Samanyolu Television was launched in January 1993. The initiative represented a financial gamble at a time when private television programming was dominated by tabloid reporting and entertainment with poor production values and sensationalist content. Like the CHA print publications Samanyolu set out to provide non-sectarian, largely secular content of a high standard. The product soon found a market and the rather undercapitalized venture steadily consolidated its market position and commercial viability. Samanyolu came to achieve the sort of quality in programming for which the BBC (the British Broadcasting Commission) in Britain, PBS (the Public Broadcasting Service) in America and the ABC (the Australian Broadcasting Commission) are well regarded. Unlike the BBC, PBS and the ABC, however, Samanyolu remains an entirely commercial venture, albeit one driven by a similar philosophy of striving for quality and thoughtful programming in both current affairs and in popular entertainment, including drama production and general interest documentary and lifestyle programs.


This paper was presented at the conference titled “Muslim world in transition: Contributions of the Gulen Movement”, 25-27 October 2007, London. Click here to visit the conference web page.
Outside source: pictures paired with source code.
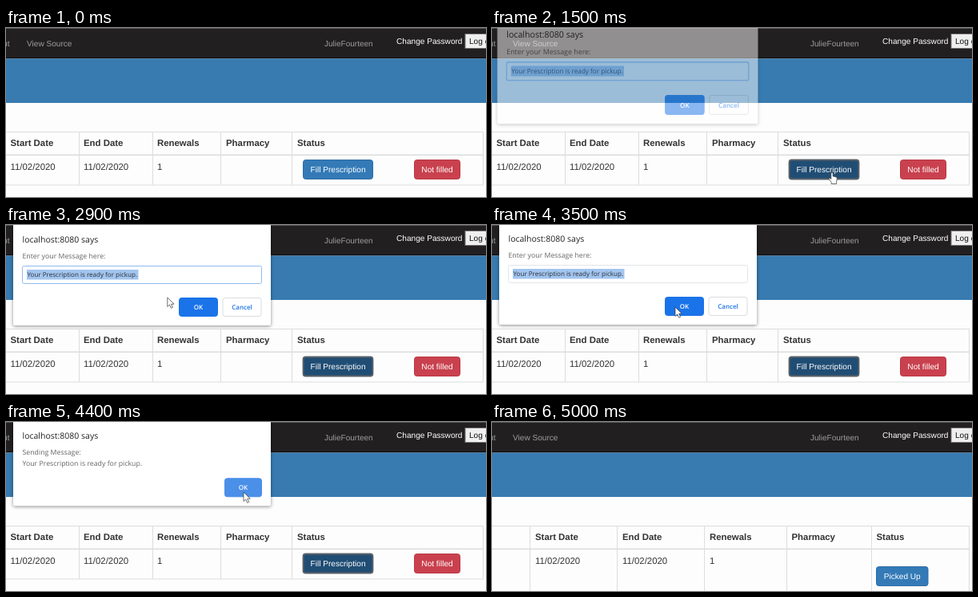
These frames come from a looping animation (600x212 px, 5.7 s). An HTML page:

```html
<!DOCTYPE html>
<html lang="en">
<head>
<meta charset="utf-8">
<title>Prescription pickup</title>
<style>
  html, body { margin: 0; width: 100%; height: 100%; overflow: hidden; background: #fdfdfe; }
  svg { display: block; text-rendering: geometricPrecision; font-family: "Liberation Sans", Arial, sans-serif; }
  .dialog { font-family: "Open Sans", "Noto Sans", sans-serif; }
  .frame { filter: drop-shadow(0 1px 2px rgba(0, 0, 0, .45)); }
</style>
</head>
<body>
<svg id="stage" width="600" height="212" viewBox="0 0 600 212"></svg>
<script>
const LOOP = 5700, STEP = 100;

const rect = (x, y, w, h, fill, extra = '') =>
  `<rect x="${x}" y="${y}" width="${w}" height="${h}" fill="${fill}" ${extra}/>`;
const text = (x, y, size, fill, label, extra = '') =>
  `<text x="${x}" y="${y}" font-size="${size}" fill="${fill}" ${extra}>${label}</text>`;
const button = (id, x, y, w, h, fill, border, label, color = '#fff', extra = '') =>
  rect(x + .5, y + .5, w - 1, h - 1, fill, `id="${id}" rx="3" stroke="${border}"`) +
  text(x + w / 2, y + h / 2 + (extra ? 3 : 3.5), extra ? 8 : 10.1, color, label, `text-anchor="middle" ${extra}`);

const BLUE = '#337ab7', LINE = '#ddd', INK = '#333';

function table(id, columns, dividers, bottom) {
  const values = ['11/02/2020', '11/02/2020', '1'];
  const heads = ['Start Date', 'End Date', 'Renewals', 'Pharmacy', 'Status'];
  return `<g id="${id}">` +
    rect(0, 130, 597, 1, LINE) + rect(0, 158.5, 597, 1.6, LINE) + rect(0, bottom, 597, 1, LINE) +
    dividers.map(x => rect(x, 130, 1, bottom - 130, LINE)).join('') +
    heads.map((h, i) => text(columns[i], 148, 11.4, INK, h, 'font-weight="700"')).join('') +
    values.map((v, i) => text(columns[i], 178, 11.4, INK, v)).join('');
}

const page =
  rect(0, 0, 600, 38, '#221f21') + rect(0, 0, 600, 1, '#555') + rect(0, 37, 600, 1.5, '#0c0c0c') +
  rect(0, 38.5, 600, 55.5, '#387bb0') +
  text(4.5, 22.8, 10.1, '#9d9d9d', 'About', 'text-anchor="end"') +
  text(26, 22.8, 10.1, '#9d9d9d', 'View Source') +
  text(398, 22.8, 10, '#9d9d9d', 'JulieFourteen') +
  text(488, 20, 10.1, '#fff', 'Change Password') +
  rect(574, 7.5, 50, 18, '#efefef', 'stroke="#777"') +
  text(579, 20, 10.1, '#111', 'Log out') +
  table('pending', [5.5, 97, 189, 275, 364], [91, 183, 268, 357, 596], 196.5) +
  button('fill', 371, 165, 88, 25, BLUE, '#2e6da4', 'Fill Prescription') +
  button('unfilled', 510, 165, 58, 25, '#c9414e', '#bd3744', 'Not filled') + '</g>' +
  table('done', [54, 163, 272, 374.5, 480.5], [47, 156, 265, 368, 474, 596], 214) +
  button('picked', 480, 181, 65.5, 25, BLUE, '#2e6da4', 'Picked Up') + '</g>';

const MESSAGE = 'Your Prescription is ready for pickup.';
const bold = 'font-weight="600"';
const dialog = (id, height, body) => `<g id="${id}" class="dialog">` +
  rect(9, -5, 322, height + 5, '#fff', 'class="frame" rx="2"') +
  text(20.5, 22, 10.5, '#202124', 'localhost:8080 says') + body + '</g>';

const dialogs =
  dialog('prompt', 126,
    text(20.5, 42, 8.75, '#666', 'Enter your Message here:') +
    rect(20.5, 51.5, 299, 22, '#fff', 'id="input" rx="2"') +
    rect(26, 56, 139.5, 12.5, '#a2c5f0') +
    text(26.5, 65.3, 8.05, '#2c2f33', MESSAGE) +
    button('send', 216, 91, 49, 24, '#1a73e8', '#1a73e8', 'OK', '#fff', bold) +
    button('cancel', 270.5, 91, 49, 24, '#fff', '#dadce0', 'Cancel', '#1a73e8', bold)) +
  dialog('notice', 106,
    text(20.5, 41.5, 8.75, '#666', 'Sending Message:') +
    text(20.5, 55.5, 8.75, '#666', MESSAGE) +
    button('confirm', 273, 71, 47, 24, '#1a73e8', '#1a73e8', 'OK', '#fff', bold));

const outline = 'stroke="#333" stroke-width=".7" stroke-linejoin="round"';
const pointers = `<g id="pointer">
  <path id="arrow" fill="#fff" ${outline} d="M0 0V11.5L2.7 9L4.6 13.3L6.6 12.4L4.7 8.2H8.3Z"/>
  <path id="hand" fill="#fff" ${outline} d="M-1.2 1Q0 -.6 1.2 1V5L5 5.8Q6.4 6.2 6.3 7.6L5.6 12V14.5H-.8V12.6L-3.8 8.6Q-4 6.8 -2.4 7.4L-1.2 8.6Z"/>
  <path id="beam" fill="none" stroke="#111" d="M-2.5 -6.5H2.5M0 -6.5V6.5M-2.5 6.5H2.5"/></g>`;

document.getElementById('stage').innerHTML = page + dialogs + pointers;

const $ = id => document.getElementById(id);
const set = (id, attrs) => { for (const k in attrs) $(id).setAttribute(k, attrs[k]); };
const show = (id, on) => set(id, { visibility: on ? 'visible' : 'hidden' });
const ramp = (t, from, to) => Math.min(1, Math.max(0, (t - from) / (to - from)));

// Pointer route: time, x, y
const route = [
  [0, 438, 214], [200, 438, 214], [800, 425, 181], [2000, 425, 181], [2300, 294, 132],
  [2600, 161, 73], [3100, 229, 103], [3900, 229, 103], [4300, 297, 88], [4400, 297, 88],
  [5000, 530, 216], [LOOP, 530, 216]
];
function pointerAt(t) {
  const i = route.findIndex(p => p[0] > t);
  const [t0, x0, y0] = route[i - 1], [t1, x1, y1] = route[i];
  const p = ramp(t, t0, t1);
  return [x0 + (x1 - x0) * p, y0 + (y1 - y0) * p];
}

// Windows open slightly enlarged and shifted up, then settle; they drift up and fade to close.
function animateDialog(id, t, open, opened, close, closed) {
  const p = ramp(t, open, opened), k = 2 * (1 - p);
  const lift = 10.7 * k + 3 * ramp(t, close - STEP, closed);
  set(id, {
    opacity: p * (1 - ramp(t, close, closed)),
    transform: `translate(${-2.5 * k} ${-lift}) scale(${1 + .012 * k} ${1 + .04 * k})`
  });
}

function render(now) {
  const t = Math.floor(now % LOOP / STEP) * STEP;
  const [x, y] = pointerAt(t);
  const inside = (l, top, r, b) => x >= l && x <= r && y >= top && y <= b;
  const done = t >= 4500, pressed = t >= 1300;
  show('pending', !done);
  show('done', done);

  const overFill = !done && inside(371, 165, 459, 190);
  const overPicked = done && inside(480, 181, 545, 206);
  set('fill', {
    fill: pressed ? '#204d74' : overFill ? '#2b628f' : BLUE,
    stroke: pressed ? '#5c6268' : overFill ? '#204d74' : '#2e6da4',
    'stroke-width': pressed ? 1.8 : 1
  });
  set('picked', { fill: overPicked ? '#2b628f' : BLUE });

  animateDialog('prompt', t, 1300, 1700, 3500, 3700);
  animateDialog('notice', t, 3500, 3700, 4400, 4700);
  set('input', { stroke: t < 3300 ? '#8fbaf0' : '#e2e4e8' });
  const hot = t >= 4300 ? '#4a8fe8' : '#1a73e8';
  set('confirm', { fill: hot, stroke: hot });

  const hand = overFill || overPicked;
  const beam = t > 1700 && t < 3500 && inside(20, 51, 320, 74);
  show('hand', hand);
  show('beam', beam);
  show('arrow', !hand && !beam);
  set('pointer', { transform: `translate(${x} ${y})` });
}

let start;
function tick(now) {
  start ??= now;
  render(now - start);
  requestAnimationFrame(tick);
}
render(0);
requestAnimationFrame(tick);
</script>
</body>
</html>
```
Greg Barton: from January 2007, Herb Feith Research Professor for the Study of Indonesia, Monash University. In 2006 he was Associate Professor at the Asia Pacific Center for Security Studies in Honolulu, Hawaii, where he continues to be an Adjunct Professor. 1993 to 2005 he taught comparative religion, Islamic studies and politics at Deakin University. Research interests and publications: Professor Barton has written about Jemaah Islamiyah and other radical Islamist groups in Southeast Asia; his central research interest is progressive Islamic thought and its contribution to civil society and politics, to which he has added a focus on comparative study of progressive Islamic thought in Turkey and Indonesia. He has widely published in this field. Currently working on two book projects: Islam’s Other Nation: a Fresh Look at Indonesia and Progressive Islamic Thought and Social Movements in Indonesia and Turkey.